### Problem
Needed from the data below: all lines that contain the word "field".

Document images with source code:
★ ★ ★ ★

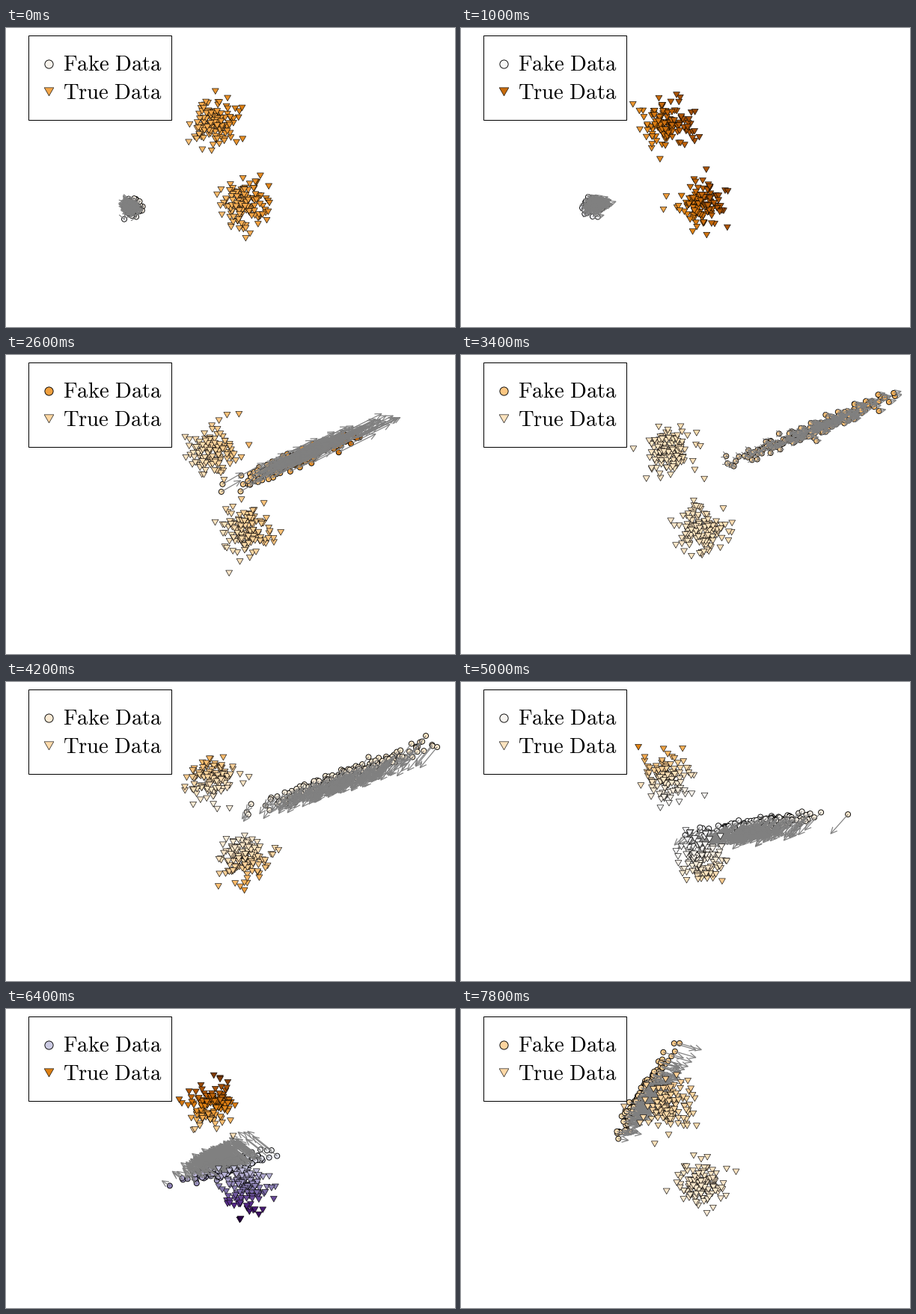
Recreate the animation shown at these times as a matplotlib script. Size 600x400 px, loop 8000 ms.

```python
import numpy as np
import matplotlib.pyplot as plt
from matplotlib.animation import FuncAnimation
from matplotlib.collections import LineCollection
from matplotlib.patches import Rectangle

W, H, DPI = 600, 400, 100
FRAMES, STEP = 40, 200
PT = 72 / DPI
LEFT, RIGHT, TOP, BOTTOM = 12, 589, 10, 390
N_FAKE, N_MODE = 256, 128
MODES = np.array([(276, 128), (320, 235)])
SPREAD, CROSS = 15.5, 4.5
GAIN = 1.25
CMAP = plt.get_cmap("PuOr")

# fake cloud every 0.8 s: centre x, y and long axis x, y
KEY_GAP = 0.8
PATH = np.array([
    (169, 239, 4.5, -0.5),
    (171, 239, 5, -1),
    (215, 223, 11, -4),
    (353, 157, 31, -13),
    (464, 101, 46, -19),
    (465, 113, 48, -19),
    (411, 176, 38, -8),
    (352, 225, 33, -3),
    (292, 211, 23, -6.5),
    (212, 118, 10, -23),
    (257, 119, 16, -22),
])
SLOPE = np.gradient(PATH, axis=0)


def cloud(t):
    """Centre and axis on a smooth path, and their change per frame."""
    i, s = divmod(t / KEY_GAP, 1)
    i = int(i)
    d, m0, m1 = PATH[i + 1] - PATH[i], SLOPE[i], SLOPE[i + 1]
    c2, c3 = 3 * d - 2 * m0 - m1, m0 + m1 - 2 * d
    place = PATH[i] + s * (m0 + s * (c2 + s * c3))
    speed = (m0 + s * (2 * c2 + 3 * s * c3)) * STEP / 1000 / KEY_GAP
    return place, speed


def bump(t, peak, width):
    return np.exp(-((t - peak) / width) ** 2)


def score(p, t):
    """Critic's verdict: below 0.5 orange, above 0.5 purple."""
    x, y = np.transpose(p) - np.array([298, 182]).reshape(2, *[1] * (np.ndim(p) - 1))
    mid = 0.395 - 0.25 * bump(t, 0.9, 1.1) + 0.13 * bump(t, 5.4, 1.5)
    tilt = 0.0025 * bump(t, 1.2, 1.6)
    rise = 0.0053 * bump(t, 6.4, 0.9)
    bend = 3.2e-5 * bump(t, 4.6, 0.6)
    return mid - tilt * (x - 0.4 * y) + rise * y - bend * (y + 0.3 * x) ** 2


def paint(p, t):
    return CMAP(np.clip(score(p, t), 0, 1))


def arrows(start, push, back=8.5, half=4):
    tip = start + push
    d = push / np.maximum(np.hypot(*push.T), 1e-6)[:, None]
    side = np.stack([-d[:, 1], d[:, 0]], axis=1) * half
    base = tip - d * back
    shafts = np.stack([start, tip], axis=1)
    heads = np.stack([base + side, tip, base - side], axis=1)
    return list(shafts) + list(heads)


plt.rcParams["mathtext.fontset"] = "cm"
fig = plt.figure(figsize=(W / DPI, H / DPI), dpi=DPI, facecolor="white")
ax = fig.add_axes([LEFT / W, 1 - BOTTOM / H, (RIGHT - LEFT) / W, (BOTTOM - TOP) / H])
ax.axis("off")


def markers(shape, size, line, z, xy=(0, 0)):
    return ax.scatter(*xy, s=(size * PT) ** 2, marker=shape, facecolor="white",
                      edgecolor="black", linewidth=line * PT, zorder=z)


DOWN = (3, 0, 180)
fake = markers("o", 7, 0.9, 1)
field = LineCollection([], colors="#808080", linewidths=1.2 * PT, zorder=2)
ax.add_collection(field, autolim=False)
true = markers(DOWN, 10.2, 0.6, 3)

ax.add_patch(Rectangle((29.5, 9.8), 191, 113.5, facecolor="white", edgecolor="black",
                       linewidth=PT, zorder=4, clip_on=False))
fake_key = markers("o", 11.2, 0.9, 5, (56.5, 47.7))
true_key = markers(DOWN, 14.6, 0.6, 5, (56.5, 83.3))
for word, y in (("Fake", 57), ("True", 95)):
    ax.text(76.2, y, rf"$\mathrm{{{word}\ Data}}$", fontsize=28.7 * PT,
            va="baseline", zorder=5)
ax.set(xlim=(LEFT, RIGHT), ylim=(BOTTOM, TOP))


def draw(i):
    t = i * STEP / 1000
    rng = np.random.default_rng(100 + i)

    pts = np.repeat(MODES, N_MODE, axis=0) + rng.normal(0, SPREAD, (2 * N_MODE, 2))
    true.set_offsets(pts)
    true.set_facecolor(paint(pts, t))

    place, speed = cloud(t)
    centre, axis = place[:2], place[2:]
    normal = np.array([-axis[1], axis[0]]) / np.hypot(*axis)
    u, v = rng.normal(size=(2, N_FAKE, 1))
    pos = centre + u * axis + v * CROSS * normal
    fake.set_offsets(pos)
    fake.set_facecolor(paint(pos, t))
    field.set_segments(arrows(pos, GAIN * (speed[:2] + u * speed[2:])))

    true_key.set_facecolor([paint(MODES[0], t)])
    fake_key.set_facecolor([paint(centre, t)])
    return fake, field, true, fake_key, true_key


anim = FuncAnimation(fig, draw, frames=FRAMES, interval=STEP, repeat=True,
                     repeat_delay=0, blit=False)
plt.show()
```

★ ★ ★ ★

### Answer
field = LineCollection([], colors="#808080", linewidths=1.2 * PT, zorder=2)
ax.add_collection(field, autolim=False)
    field.set_segments(arrows(pos, GAIN * (speed[:2] + u * speed[2:])))
    return fake, field, true, fake_key, true_key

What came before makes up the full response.